**Brief**
Each line with the string "clip" is to be copied from the records below.

(Plain-text document sources)
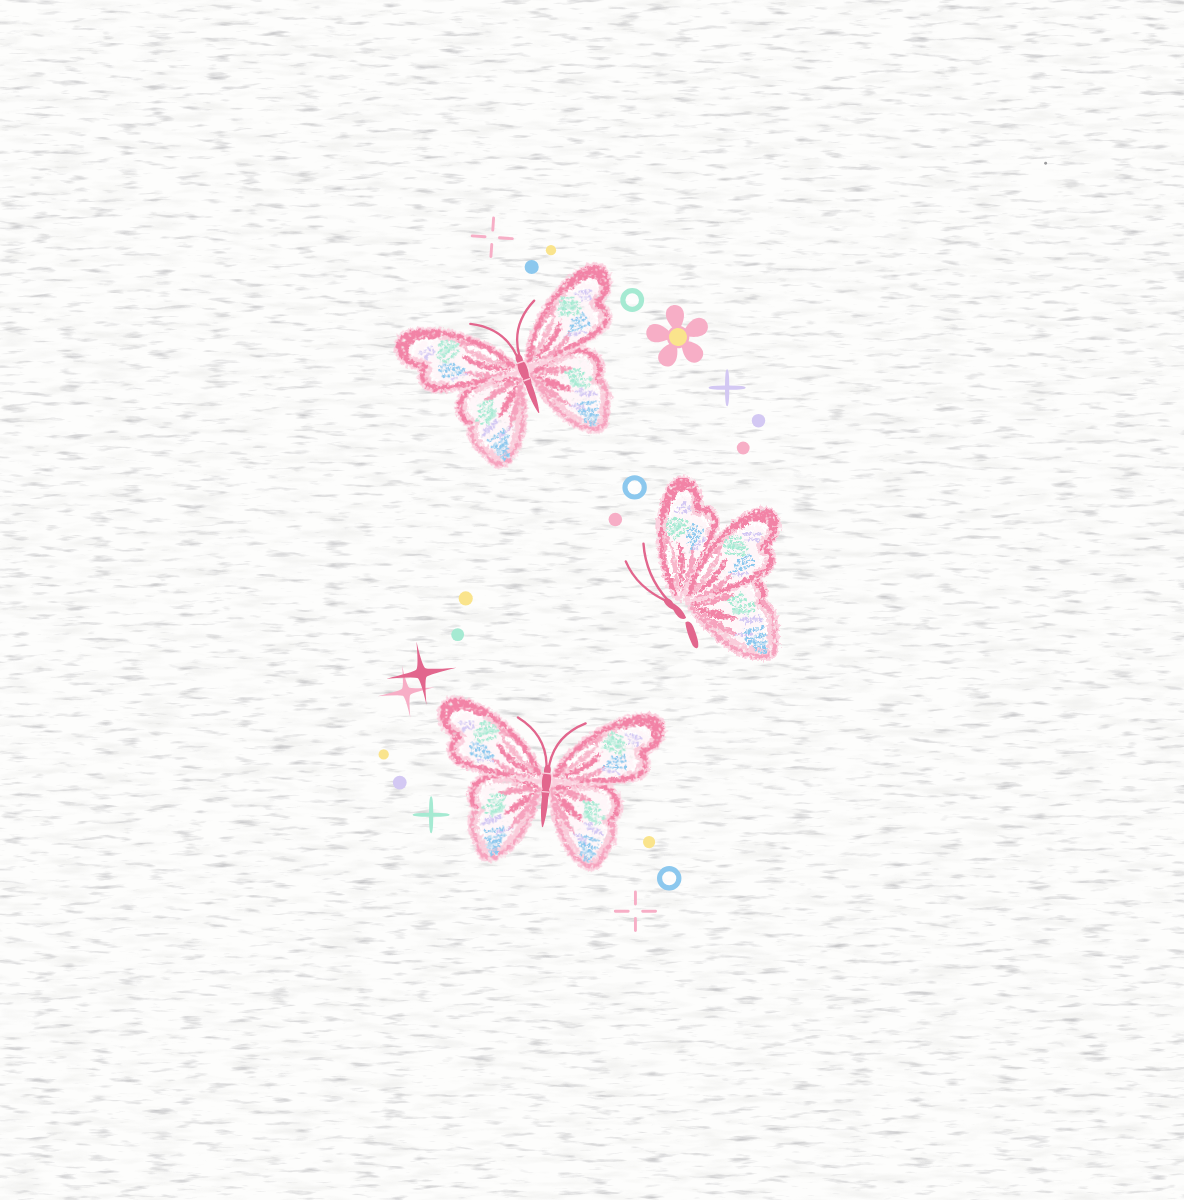
<!DOCTYPE html>
<html lang="en">
<head>
<meta charset="utf-8">
<title>Pastel butterflies on paper</title>
<style>
:root{
  --paper:#fdfdfc;
  --pink-deep:#e2668d;
  --pink:#f283a6;
  --pink-mid:#f6a3be;
  --pink-pale:#fbd0de;
  --wing-base:#fff6f9;
  --mint:#a5ead2;
  --sky:#8cc8ee;
  --lilac:#d3c8f3;
  --yellow:#fae48c;
  --rose:#f7aec6;
}
*{margin:0;padding:0;box-sizing:border-box}
html,body{width:1184px;height:1200px;overflow:hidden;background:var(--paper)}
.artwork{display:block;width:1184px;height:1200px}
.line{fill:none;stroke-linecap:round;stroke-linejoin:round}
.halo{stroke:var(--pink-pale);stroke-width:3.4;fill:var(--wing-base)}
.rim-soft{stroke:var(--pink-mid);stroke-width:12;opacity:.5}
.rim{stroke:var(--pink);stroke-width:6.5}
.tip{stroke:var(--pink);stroke-width:17}
.ray{fill:var(--pink)}
.ray-soft{fill:var(--pink-mid)}
.fleck{stroke-width:2.3;stroke-dasharray:.1 2.7}
.mint{stroke:var(--mint)}
.sky{stroke:var(--sky)}
.lilac{stroke:var(--lilac)}
.white{stroke:#fff}
.body{fill:var(--pink-deep)}
.antenna{stroke:var(--pink-deep);stroke-width:1.5}
.dot-sky{fill:var(--sky)}
.dot-yellow{fill:var(--yellow)}
.dot-mint{fill:var(--mint)}
.dot-lilac{fill:var(--lilac)}
.dot-rose{fill:var(--rose)}
.ring{fill:#fff;fill-opacity:.6;stroke-width:3.2}
.glint{stroke:var(--rose);stroke-width:1.8}
</style>
</head>
<body>
<svg class="artwork" viewBox="0 0 736 746" preserveAspectRatio="none" role="img" aria-label="Three pink butterflies with sparkles, dots and a flower on textured white paper">
  <defs>
    <filter id="paper-flecks" x="0" y="0" width="100%" height="100%" color-interpolation-filters="sRGB">
      <feTurbulence type="fractalNoise" baseFrequency=".055 .3" numOctaves="3" seed="8"/>
      <feColorMatrix values="0 0 0 0 .74  0 0 0 0 .74  0 0 0 0 .75  2.6 0 0 0 -1.52"/>
    </filter>
    <filter id="paper-relief" x="0" y="0" width="100%" height="100%" color-interpolation-filters="sRGB">
      <feTurbulence type="fractalNoise" baseFrequency=".035 .17" numOctaves="3" seed="21"/>
      <feColorMatrix values="0 0 0 0 .86  0 0 0 0 .86  0 0 0 0 .85  0 1.6 0 0 -.76"/>
    </filter>
    <filter id="chalk" x="-15%" y="-15%" width="130%" height="130%" color-interpolation-filters="sRGB">
      <feTurbulence type="fractalNoise" baseFrequency=".42" numOctaves="2" seed="4" result="grain"/>
      <feDisplacementMap in="SourceGraphic" in2="grain" scale="4.5" xChannelSelector="R" yChannelSelector="G" result="rough"/>
      <feColorMatrix in="grain" values="0 0 0 0 0  0 0 0 0 0  0 0 0 0 0  0 0 -3.2 0 2.75" result="holes"/>
      <feComposite in="rough" in2="holes" operator="in"/>
    </filter>

    <path id="forewing-shape" d="M3 -4C9 -22 32 -44 56 -50C68 -53 75 -46 72 -37C70 -31 66 -28 61 -26C68 -20 64 -10 54 -8C40 -4 20 -3 3 -2Z"/>
    <path id="hindwing-shape" d="M3 2C16 -6 38 -8 46 2C51 9 49 16 45 20C49 27 47 34 42 41C40 51 34 54 27 49C14 42 6 22 3 2Z"/>
    <clipPath id="forewing-clip"><use href="#forewing-shape"/></clipPath>
    <clipPath id="hindwing-clip"><use href="#hindwing-shape"/></clipPath>

    <g id="forewing">
      <use href="#forewing-shape" class="halo"/>
      <g clip-path="url(#forewing-clip)">
        <path class="line rim-soft" d="M10 -17C22 -35 38 -45 56 -50C68 -53 75 -46 72 -37C70 -31 66 -28 61 -26C68 -20 64 -10 54 -8"/>
        <path class="line rim" d="M5 -9C14 -28 35 -45 56 -50C68 -53 75 -46 72 -37C70 -31 66 -28 61 -26"/>
        <path class="line tip" d="M46 -49C58 -55 72 -52 74 -40"/>
        <path class="line rim" d="M61 -26C68 -20 64 -10 54 -8C44 -5 34 -4 24 -3"/>
        <path class="line white fleck" d="M52 -42Q61 -44 64 -36M46 -40Q52 -40 56 -36M56 -20Q58 -16 53 -14"/>
      </g>
      <path class="line mint fleck" d="M37 -35L49 -31M35 -32L50 -27M35 -28L48 -24M40 -37L48 -35"/>
      <path class="line mint" stroke-width="3" opacity=".65" d="M38 -32L46 -29"/>
      <path class="line sky fleck" d="M39 -18L52 -20M36 -15L51 -16M41 -21L50 -23"/>
      <path class="line lilac fleck" d="M51 -33L58 -31M34 -13L47 -12M50 -37L59 -35"/>
      <path class="ray" d="M5 -5C12 -18 22 -29 34 -35C32 -25 20 -12 5 -5Z" opacity=".55"/>
      <path class="ray" d="M6 -5C16 -10 26 -18 34 -25C33 -16 20 -7 6 -5Z"/>
      <path class="ray-soft" d="M7 -4C18 -6 28 -11 37 -15C32 -6 18 -3 7 -4Z"/>
      <path class="line white" stroke-width="2.6" d="M13 -14Q20 -23 28 -28"/>
    </g>

    <g id="hindwing">
      <use href="#hindwing-shape" class="halo"/>
      <g clip-path="url(#hindwing-clip)">
        <path class="line rim-soft" d="M20 -4C36 -7 44 -2 47 5C51 12 49 17 45 20C49 27 47 34 42 41C40 51 34 54 27 49C18 44 12 34 8 22"/>
        <path class="line rim" d="M8 0C20 -6 38 -8 46 2C51 9 49 16 45 20"/>
        <path class="line" stroke="var(--pink-mid)" stroke-width="4.5" d="M45 20C49 27 47 34 42 41C40 51 34 54 27 49C14 42 6 22 3 2"/>
        <path class="line white fleck" d="M36 1Q43 4 42 13M40 24Q43 31 37 37"/>
      </g>
      <path class="line mint fleck" d="M27 12L38 14M28 15L39 18M29 18L38 22M26 9L36 10"/>
      <path class="line mint" stroke-width="3.4" opacity=".65" d="M27 17L33 21"/>
      <path class="line sky fleck" d="M25 35L36 38M26 38L36 42M27 42L34 45M26 31L39 34M29 46L33 48"/>
      <path class="line sky" stroke-width="3" opacity=".5" d="M28 39L34 42"/>
      <path class="line lilac fleck" d="M30 26L40 29M21 30L29 34M28 23L37 26"/>
      <path class="ray" d="M5 2C14 0 25 3 31 8C22 9 12 7 5 2Z" opacity=".8"/>
      <path class="ray" d="M5 3C13 7 22 14 26 22C17 19 9 12 5 3Z"/>
      <path class="ray-soft" d="M5 5C11 13 18 22 22 31C13 26 7 15 5 5Z"/>
    </g>

    <g id="wing-pair"><use href="#hindwing"/><use href="#forewing"/></g>

    <g id="butterfly-body">
      <path class="body" d="M0 -13C2 -13 2.6 -10 2 -8C3.2 -5 3.2 0 2 3C3 4 2.6 6 2 8C2.4 14 1.6 22 .4 27Q0 28 -.4 27C-1.6 22 -2.4 14 -2 8C-2.6 6 -3 4 -2 3C-3.2 0 -3.2 -5 -2 -8C-2.6 -10 -2 -13 0 -13Z"/>
      <path class="line" stroke="var(--pink-pale)" stroke-width=".9" d="M-2 -7.5H2M-2 4.5H2"/>
    </g>

    <g id="open-butterfly">
      <g filter="url(#chalk)">
        <use href="#wing-pair"/>
        <use href="#wing-pair" transform="scale(-1 1)"/>
      </g>
      <path class="line antenna" d="M.8 -12C2 -26 10 -36 22 -42M-.8 -12C-2 -26 -10 -36 -22 -42"/>
      <use href="#butterfly-body"/>
    </g>

    <path id="gap-glint" class="line glint" d="M0 -12V-4.5M0 4.5V12M-12.5 0H-4.5M4.5 0H12.5"/>
    <path id="plus" d="M0 -11.5Q1.3 -11.5 1.3 -1.3Q11.5 -1.3 11.5 0Q11.5 1.3 1.3 1.3Q1.3 11.5 0 11.5Q-1.3 11.5 -1.3 1.3Q-11.5 1.3 -11.5 0Q-11.5 -1.3 -1.3 -1.3Q-1.3 -11.5 0 -11.5Z"/>
    <path id="star" d="M0 -20Q1.2 -3.4 3 -2.6Q5 -1.4 22 0Q5 1.4 3 2.6Q1.2 3.4 0 20Q-1.2 3.4 -3 2.6Q-5 1.4 -22 0Q-5 -1.4 -3 -2.6Q-1.2 -3.4 0 -20Z"/>
    <path id="petal" d="M0 -3C-4 -7 -7 -13 -5 -17C-3 -21 3 -21 5 -17C7 -13 4 -7 0 -3Z"/>
  </defs>

  <g id="paper">
    <rect width="736" height="746" fill="var(--paper)"/>
    <rect width="736" height="746" filter="url(#paper-relief)" opacity=".5"/>
    <rect width="736" height="746" filter="url(#paper-flecks)" opacity=".9"/>
    <circle cx="650" cy="101.500" r=".9" fill="#9a9a9c"/>
  </g>

  <g id="butterfly-top">
    <use href="#open-butterfly" transform="translate(326 232) rotate(-20) scale(.96)"/>
  </g>

  <g id="butterfly-side">
    <g filter="url(#chalk)">
      <use href="#forewing" transform="translate(422 376) rotate(-55) scale(.93)"/>
      <use href="#hindwing" transform="translate(425 377) rotate(-27) scale(1.02)"/>
      <use href="#forewing" transform="translate(425 377) rotate(-13) scale(.95)"/>
    </g>
    <path class="line antenna" d="M415 374C404 369 394 361 389 349M415 373C406 363 401 352 400 338"/>
    <path class="body" d="M412.500 373C413.500 371 417 372 418.500 375C422 377 425 380 426.500 384C424.500 386 421 384 418.500 379C416 378 413 376 412.500 373ZM426 387C428.500 385 430.500 388 431.500 391C433 395 434.500 399 434 402C433 404 431 402.500 430 400C428 396 426.500 391 426 387Z"/>
  </g>

  <g id="butterfly-bottom">
    <use href="#open-butterfly" transform="translate(339.500 488) rotate(5) scale(.96)"/>
  </g>

  <g id="flower" transform="translate(421.500 209.500) rotate(-8)">
    <g fill="var(--rose)">
      <use href="#petal"/>
      <use href="#petal" transform="rotate(72)"/>
      <use href="#petal" transform="rotate(144)"/>
      <use href="#petal" transform="rotate(216)"/>
      <use href="#petal" transform="rotate(288)"/>
      <circle r="7"/>
    </g>
    <circle r="5.600" class="dot-yellow"/>
  </g>

  <g id="sparkles">
    <use href="#gap-glint" transform="translate(306 147.500) rotate(4)"/>
    <use href="#gap-glint" transform="translate(395 566.500)"/>
    <use href="#plus" transform="translate(452 241)" fill="var(--lilac)"/>
    <use href="#plus" transform="translate(268 506.500)" fill="var(--mint)"/>
    <use href="#star" transform="translate(252.500 430) rotate(-9) scale(.82)" fill="var(--rose)"/>
    <use href="#star" transform="translate(262 418.500) rotate(-9)" fill="var(--pink-deep)"/>
  </g>

  <g id="rings">
    <circle class="ring mint" cx="393" cy="186.500" r="5.800"/>
    <circle class="ring sky" cx="394.500" cy="303" r="6"/>
    <circle class="ring sky" cx="416" cy="546" r="6"/>
  </g>

  <g id="dots">
    <circle class="dot-sky" cx="330.500" cy="166" r="4.400"/>
    <circle class="dot-yellow" cx="342.500" cy="155.500" r="3.200"/>
    <circle class="dot-lilac" cx="471.500" cy="261.500" r="4.200"/>
    <circle class="dot-rose" cx="462" cy="278.500" r="4"/>
    <circle class="dot-rose" cx="382.500" cy="323" r="4.200"/>
    <circle class="dot-yellow" cx="289.500" cy="372" r="4.400"/>
    <circle class="dot-mint" cx="284.500" cy="394.500" r="4"/>
    <circle class="dot-yellow" cx="238.500" cy="469" r="3.200"/>
    <circle class="dot-lilac" cx="248.500" cy="486.500" r="4.300"/>
    <circle class="dot-yellow" cx="403.500" cy="523.500" r="3.800"/>
  </g>
</svg>
</body>
</html>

**Result of the task**
    <clipPath id="forewing-clip"><use href="#forewing-shape"/></clipPath>
    <clipPath id="hindwing-clip"><use href="#hindwing-shape"/></clipPath>
      <g clip-path="url(#forewing-clip)">
      <g clip-path="url(#hindwing-clip)">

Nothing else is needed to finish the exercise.